A thousand years in the future, if someone were to sort through everything you threw away, what could they understand about how you lived your life?
Archaeologists want to know whether the Unangan shifted to this method of hunting at any point on Unalaska. Bassett’s research will determine whether ocean temperatures could have been cold enough for ice to form. Once the USIP team understands the environment that would have surrounded the three sites during the times that they were occupied, they will have a context in which to understand the archaeological material from the sites.
Although patterns of seal hunting and other sea-ice related behavior remain open questions, the USIP archaeologists can currently reconstruct some of the Unangan people’s diet based on the midden material from the archaeological sites. Fish bones show that the Unangan fished for cod and halibut in the open Bering Sea and for salmon in the many waterways that cross Unalaska. Shell material shows that the Unangan also gathered mussels, sea urchins, and, of course, butter clams.
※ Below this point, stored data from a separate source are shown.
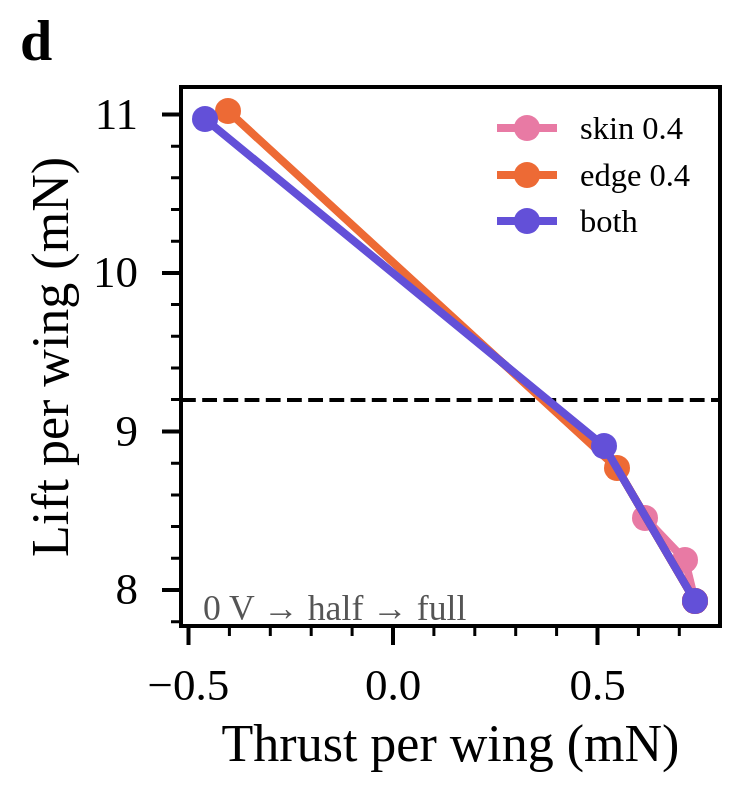
<!DOCTYPE html>
<html lang="en">
<head>
<meta charset="utf-8">
<title>Lift against thrust per wing</title>
<style>
:root {
  --paper: #ffffff;
  --ink: #000000;
  --note: #555555;
  --skin: #e87aa4;
  --edge: #ed6a35;
  --both: #6350d8;
}
* { margin: 0; padding: 0; box-sizing: border-box; }
html, body { width: 742px; height: 800px; overflow: hidden; background: var(--paper); }
.figure {
  position: relative; width: 742px; height: 800px; overflow: hidden;
  background: var(--paper); color: var(--ink);
  font-family: "Liberation Serif", "Times New Roman", serif;
  line-height: 1; white-space: nowrap;
}
.figure > * { position: absolute; }
.plot { left: 0; top: 0; }
.panel-letter { left: 20px; top: 12px; font-size: 58px; font-weight: 700; }
.axis-title { font-size: 52px; text-align: center; font-weight: 400; }
.axis-title-x { left: 181px; top: 718px; width: 539px; }
.axis-title-y { left: -149px; top: 331px; width: 400px; transform: rotate(-90deg); }
.ticks { display: flex; font-size: 45px; list-style: none; }
.ticks-y {
  left: 60px; top: 92px; width: 78px; height: 520px;
  flex-direction: column; justify-content: space-between; text-align: right;
}
.ticks-x { left: 86px; top: 663px; width: 614px; }
.ticks-x li { flex: 1; text-align: center; }
.legend {
  left: 497px; top: 105px; display: grid; grid-auto-rows: 46.5px;
  font-size: 32.5px; list-style: none;
}
.legend li { display: flex; align-items: center; gap: 23px; }
.skin { color: var(--skin); }
.edge { color: var(--edge); }
.both { color: var(--both); }
.series { fill: none; stroke: currentColor; stroke-width: 8; stroke-linejoin: round; }
.marker { fill: currentColor; }
.frame, .major, .minor, .threshold { fill: none; stroke: var(--ink); stroke-width: 4; }
.minor { stroke-width: 3; }
.threshold { stroke-dasharray: 14.8 6.4; }
.note { left: 203px; top: 591px; font-size: 35.7px; color: var(--note); }
</style>
</head>
<body>
<main class="figure">
  <svg class="plot" width="742" height="800" viewBox="0 0 742 800" aria-hidden="true">
    <defs>
      <circle id="dot" r="13"/>
      <g id="key"><path class="series" d="M0 13H60"/><circle class="marker" cx="30" cy="13" r="13"/></g>
    </defs>
    <path class="major" d="M162 114.5H181M162 273H181M162 431.5H181M162 590H181M188.5 626V645M393 626V645M597.5 626V645"/>
    <path class="minor" d="M171 146.2H181M171 177.8H181M171 209.5H181M171 241.2H181M171 304.6H181M171 336.2H181M171 367.9H181M171 399.6H181M171 463.2H181M171 494.9H181M171 526.6H181M171 558.3H181M171 621.7H181"/>
    <path class="minor" d="M229.4 626V636M270.3 626V636M311.2 626V636M352.1 626V636M433.9 626V636M474.8 626V636M515.7 626V636M556.6 626V636M638.4 626V636M679.3 626V636"/>
    <line class="threshold" x1="181" y1="400" x2="720" y2="400"/>
    <g class="skin">
      <polyline class="series" points="645,518 685,560 695,601"/>
      <g class="marker"><use href="#dot" x="645" y="518"/><use href="#dot" x="685" y="560"/><use href="#dot" x="695" y="601"/></g>
    </g>
    <g class="edge">
      <polyline class="series" points="228,111 617,468 695,601"/>
      <g class="marker"><use href="#dot" x="228" y="111"/><use href="#dot" x="617" y="468"/><use href="#dot" x="695" y="601"/></g>
    </g>
    <g class="both">
      <polyline class="series" points="205,119 604,446 695,601"/>
      <g class="marker"><use href="#dot" x="205" y="119"/><use href="#dot" x="604" y="446"/><use href="#dot" x="695" y="601"/></g>
    </g>
    <rect class="frame" x="181" y="87" width="539" height="539"/>
  </svg>

  <h1 class="panel-letter">d</h1>
  <h2 class="axis-title axis-title-y">Lift per wing (mN)</h2>
  <ul class="ticks ticks-y"><li>11</li><li>10</li><li>9</li><li>8</li></ul>
  <ul class="ticks ticks-x"><li>−0.5</li><li>0.0</li><li>0.5</li></ul>
  <h2 class="axis-title axis-title-x">Thrust per wing (mN)</h2>

  <ul class="legend">
    <li><svg class="skin" width="60" height="26" aria-hidden="true"><use href="#key"/></svg><span>skin 0.4</span></li>
    <li><svg class="edge" width="60" height="26" aria-hidden="true"><use href="#key"/></svg><span>edge 0.4</span></li>
    <li><svg class="both" width="60" height="26" aria-hidden="true"><use href="#key"/></svg><span>both</span></li>
  </ul>
  <p class="note">0 V → half → full</p>
</main>
</body>
</html>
All of these foods are still harvested by the modern descendants of the Unangan, who live on Unalaska today.
The equivalent of a local trash heap has proved to be the most important record of daily life in a unique environment. To truly appreciate the importance of the midden material, imagine that all remnants of your life except your weekly garbage have disappeared. A thousand years in the future, if someone were to sort through everything you threw away, what could they understand about how you lived your life?
If Bassett’s work with the USIP is any indication, the answer is “probably quite a bit.” Her research on the “clam thermometer” will be combined with all of the other information gleaned from the archaeological artifacts and animal remains to re-create the life history of a group of people thriving in a unique and challenging landscape—and maybe even to tell us how they adapted to the drastically different climates they faced over the course of millennia.